I must confess, I get a very big kick out of an official moniker bestowed upon me each year, or at least for as long as the Washington State Fruit Commission sees fit to honor my love of preservation. I am a “Canbassador,” an emissary for preserving the flavor and beauty of the season one cherry, peach, apricot and plum at a time. (Hey, hold the snickers, and show a little respect, please.)
While I don’t have to wear a satin chest sash, top hat or tails, I prefer to wear my love of Washington state fruit on my sleeve. And that my friends, is second nature.
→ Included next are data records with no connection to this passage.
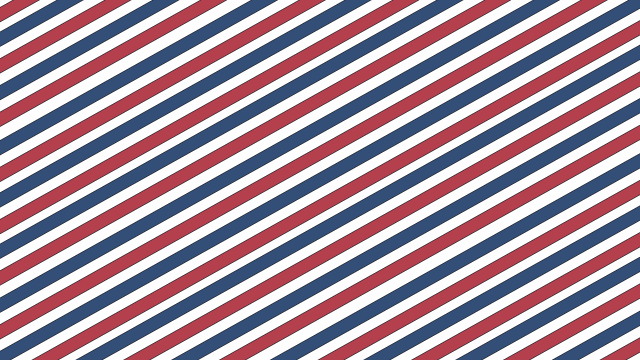
Write a WebGL 1 fragment shader that draws this pattern.

```glsl
precision highp float;

uniform vec2 u_resolution;

const float TAU = 6.28319;

// All lengths are fractions of the canvas height
const float ANGLE = 0.5093;
const float PAIR_PERIOD = 0.12834;
const float PAIR_START = 0.0022;
const float STRIPE_OFFSET = 0.03235;
const float STRIPE_HALF_WIDTH = 0.0184;
const float OUTLINE_WIDTH = 0.0016;
const float PAIRS_PER_CYCLE = 7.0;

const vec3 WHITE = vec3(0.995);
const vec3 BLUE = vec3(0.204, 0.311, 0.468);
const vec3 RED = vec3(0.704, 0.251, 0.302);
const vec3 INK = vec3(0.09, 0.10, 0.13);

// Fraction of a pixel lying inside the edge at signed distance zero
float coverage(float signedDistance, float pixel) {
    return clamp(0.5 - signedDistance / pixel, 0.0, 1.0);
}

// Uneven spacing of the pairs, repeating after a full cycle
float pairShift(float index, float cycle) {
    float phase = TAU * mod(index, cycle) / cycle;
    return 0.00137 * cos(phase + 2.791) + 0.00278 * cos(2.0 * phase + 0.508);
}

// Flat band with a thin dark outline along both edges
vec3 drawStripe(vec3 base, vec3 fill, float offset, float halfWidth,
                float outline, float pixel) {
    float edge = abs(offset) - halfWidth;
    vec3 outlined = mix(base, INK, coverage(edge, pixel));
    return mix(outlined, fill, coverage(edge + outline, pixel));
}

void main() {
    vec2 position = gl_FragCoord.xy / u_resolution.y;
    float pixel = 1.0 / u_resolution.y;

    // Distance across the stripes, measured from the upper left corner
    vec2 normal = vec2(sin(ANGLE), cos(ANGLE));
    float across = dot(vec2(position.x, 1.0 - position.y), normal) - PAIR_START;

    // Each cell holds one blue and one red stripe
    float index = floor(across / PAIR_PERIOD + 0.5);
    float local = across - index * PAIR_PERIOD - pairShift(index, PAIRS_PER_CYCLE);

    vec3 color = WHITE;
    color = drawStripe(color, BLUE, local + STRIPE_OFFSET, STRIPE_HALF_WIDTH,
                       OUTLINE_WIDTH, pixel);
    color = drawStripe(color, RED, local - STRIPE_OFFSET, STRIPE_HALF_WIDTH,
                       OUTLINE_WIDTH, pixel);

    gl_FragColor = vec4(color, 1.0);
}
```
For the most part, I receive a box of Washington state cherries, with a request, “Show us what you can do with these!” Well, the first order of business is to eat a two-pound bag in one sitting, the second is to pore over some vintage cookbooks for some worthy preserving recipes.
This year I wanted to share an easy-to-make-recipe, that’s old school pickling preservation with a new twist (or stem as the case may be) using fresh cherries for the pickling fruit.
The full recipe is coming up, but essentially you jar up some fresh cherries, pour a spicy little concoction of vinegar, sugar and water over the cherries, seal the tops, pop the jars into a water bath to simmer, remove and let rest for several weeks before eating to engage the flavors and complete the pickling process. And as sure as Bob’s your uncle, you’ll have some tasty tongue ticklers for your next soiree, meal or snack.
Check out the Washington State Fruit Commission’s SWEET PRESERVATION site for more recipes and tips for saving the flavors of summer. Cherries are here, peaches on deck!
Sweet Cherry Pickles
- 2lb sweet cherries (whole, stemmed, unpitted)
- 3 cups white or cider vinegar
- 3 cups sugar
- 2 cups water
- 3 teaspoons whole cloves
- 2 teaspoons whole allspice berries
- 6 sticks cinnamon
|Place all ingredients except cherries into a saucepan, and bring to low simmer. (Your kitchen will spell pretty dreamy at this point).|
|Stir occasionally and simmer for 20 minutes, then remove from heat.|
|Using gentle pressure, fill 5 pint jars with fresh whole, unpitted cherries and shake with hand as a cover to move the cherries further down in the jar.|
|Pour heated solution over cherries using strainer and leave about half inch of air space in the jar. Add lid, seal and process in hot water bath for 15 minutes.|
|Let them sit in the pantry for a couple weeks to reach full flavor, then refrigerate after opening.|